(By Mani) The patent infringement case between Apple, Inc.
) and Samsung goes to the jury this week as both have made their final arguments in patent disputes covering Mobile computing, including patents for smartphones and tablets.
Cupertino, California-based Apple is asking for $2.5 billion in damages related to patent infringements while Samsung has countersued for $422 million.
A recent New York Times article suggested that a Samsung win would result in a consensus around Apple designs for years to come while an Apple win would result in a diversification of designs.
"A standard view would be that allowing competitors to copy Apple designs will cut into Apple's sales and margins," UBS analyst Steven Milunovich wrote in a note to clients.
Meanwhile, an Apple win would force rivals to be creative. In the short- to intermediate-term, an Apple win forcing competitors to come up with different designs should be positive because Apple is a better designer and could have a monopoly on key features.
However, in the long run, it could hurt Apple because the real threat is not a competitor beating Apple at its own game but instead changing the game.
"The likelihood of Apple being leapfrogged or a rival creating a new category is greater if they have to think out of the box.

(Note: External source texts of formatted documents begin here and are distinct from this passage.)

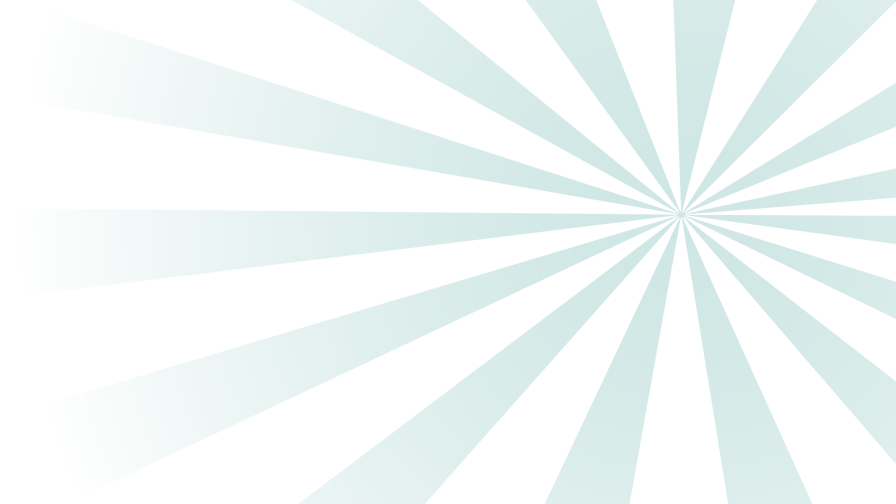
A WebGL 2 fragment shader for this background:

```glsl
#version 300 es
precision highp float;

uniform vec2 u_resolution;
out vec4 fragColor;

const float TAU = 6.2831853;

// Coverage of the rays around the origin, on a vertically squashed circle
float rayCoverage(vec2 p, float pixel) {
    vec2 q = vec2(p.x, -p.y / 0.68);
    float angle = mod(atan(q.y, q.x), TAU);

    // Slow drift that keeps the spacing slightly uneven
    float drift = sin(angle * 0.5 + radians(10.0));
    float turned = angle + radians(1.7) * drift * drift - radians(0.5);

    // Distance to the nearest ray's axis, repeated around the circle
    float period = radians(24.42);
    float halfWidth = radians(5.5);
    float offset = mod(turned, period) - halfWidth;
    float fromAxis = min(abs(offset), period - abs(offset));

    float edge = (fromAxis - halfWidth) * length(q);
    float blur = 0.75 * pixel * length(vec2(q.y, q.x / 0.68)) / max(length(q), 1e-5);
    return 1.0 - smoothstep(-blur, blur, edge);
}

void main() {
    float pixel = 1.0 / u_resolution.y;
    vec2 uv = gl_FragCoord.xy * pixel;
    vec2 center = vec2(0.7604 * u_resolution.x * pixel, 0.574);
    vec2 p = uv - center;

    // Teal fades to white away from the hub
    vec3 teal = vec3(0.81, 0.905, 0.895);
    float fade = pow(clamp(length(p) / 1.33, 0.0, 1.0), 1.5);
    vec3 rayColor = mix(teal, vec3(1.0), fade);

    // Small solid hub where the rays meet
    float hub = 1.0 - smoothstep(0.004, 0.012, length(p * vec2(0.8, 1.2)));
    float cover = max(rayCoverage(p, pixel), hub);

    fragColor = vec4(mix(vec3(1.0), rayColor, cover), 1.0);
}
```
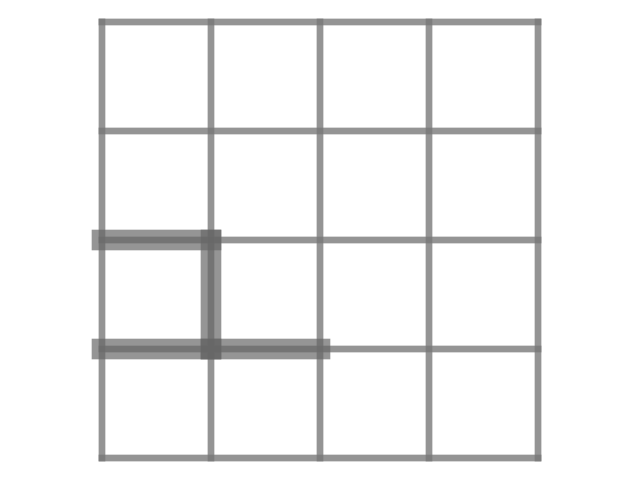
Reproduce this pattern procedurally as a WebGL 2 fragment shader.

```glsl
#version 300 es
precision highp float;

#define CELLS 4
#define CELL_SIZE 0.2271
#define THIN_HALF 0.0070
#define THICK_HALF 0.0215
#define THIN_INK 0.466
#define THIN_ALPHA 0.786
#define THICK_INK 0.40
#define THICK_ALPHA 0.69

uniform vec2 u_resolution;
out vec4 fragColor;

// Antialiased coverage of an axis-aligned stroke with square caps
float strokeCoverage(vec2 p, vec2 a, vec2 b, float halfWidth) {
    vec2 halfSize = 0.5 * abs(b - a) + halfWidth;
    vec2 dist = abs(p - 0.5 * (a + b)) - halfSize;
    vec2 cover = clamp(0.5 - dist * u_resolution.y, 0.0, 1.0);
    return cover.x * cover.y;
}

// Grid node to canvas position, node (0, 0) at the lower left
vec2 nodePosition(vec2 node) {
    return (node - 0.5 * float(CELLS)) * CELL_SIZE;
}

void main() {
    vec2 p = (gl_FragCoord.xy - 0.5 * u_resolution) / u_resolution.y;
    float shade = 1.0;

    // Thin grid: all verticals, all horizontals, blended as two layers
    float span = float(CELLS);
    float verticals = 0.0;
    float horizontals = 0.0;
    for (int i = 0; i <= CELLS; i++) {
        float k = float(i);
        verticals = max(verticals, strokeCoverage(p,
            nodePosition(vec2(k, 0.0)), nodePosition(vec2(k, span)), THIN_HALF));
        horizontals = max(horizontals, strokeCoverage(p,
            nodePosition(vec2(0.0, k)), nodePosition(vec2(span, k)), THIN_HALF));
    }
    shade = mix(shade, THIN_INK, THIN_ALPHA * verticals);
    shade = mix(shade, THIN_INK, THIN_ALPHA * horizontals);

    // Thick translucent walls: start node in xy, end node in zw
    vec4 walls[4] = vec4[4](
        vec4(0, 2, 1, 2), vec4(1, 1, 1, 2),
        vec4(0, 1, 1, 1), vec4(1, 1, 2, 1));
    for (int i = 0; i < 4; i++) {
        float wall = strokeCoverage(p, nodePosition(walls[i].xy),
                                    nodePosition(walls[i].zw), THICK_HALF);
        shade = mix(shade, THICK_INK, THICK_ALPHA * wall);
    }

    fragColor = vec4(vec3(shade), 1.0);
}
```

If they just copy Apple, like Coke, Apple can claim to be "the real thing," Milunovich added.
An Apple win could shift the industry paradigm in favor of Tim Cook-led California company as the Korean technology major's Galaxy S III and Galaxy Tab are threatening to take the market share from Apple's iPhone and iPad. The potential Apple victory would also be a big blow to Google, whose Android operating system is powering Samsung's devices.
If Samsung wins the case, it may hurt Apple's sales and profits from iPhone and iPads that account for a significant part of the company's valuation. For the third quarter ended June 30, 2012, Apple earned $8.82 billion or $9.32 per share, compared to $7.31 billion or $7.79 per share for the year-ago quarter. Quarterly net sales rose 23 percent to $35.02 billion. It shipped 26 million iPhones and 17 million iPads during the third quarter.
On the other hand, Samsung's second-quarter net profit was 5.19 trillion won ($4.5 billion), up 48 percent from 3.51 trillion won in the prior-year quarter. Total sales for the quarter increased around 21 percent to 47.60 trillion won. The company took about 35 percent market share by shipping 50.5 million smartphones, nearly double the 26 million iPhones sold by Apple.
Apple and Samsung have extremely rich portfolio of patents in the mobile space along with Google, Inc. (NASDAQ:GOOG). Apple has 8,991 issued patents in the mobile space, while Samsung has 64,976 patents. Meanwhile, Google has 14,770 issued patents in the mobile space, including Motorola Mobility.
"The most probable outcome will be a protracted negotiated settlement on cross licensing patents with all the parties involved namely: Apple, Samsung and Google, with little or no money changing hands as each one of the players have a very strong portfolio of patents in mobile space," Global Equities Research analyst Trip Chowdhry said in a client note.
Nevertheless, Apple's stock looks attractive going into iPhone 5 cycle. Although, in past phone cycles, the stock tended to consolidate both before and after the introduction, investors may be playing the product cycle earlier this time. Apple is said to be in the process of launching a iPhone 5 and a mini iPad priced at about $199 in September.
Apple became the most valuable company in history with its market capitalization touching $623 billion in intraday trading on Aug.20, topping Microsoft's record of $618.9 billion on Dec.30, 1999.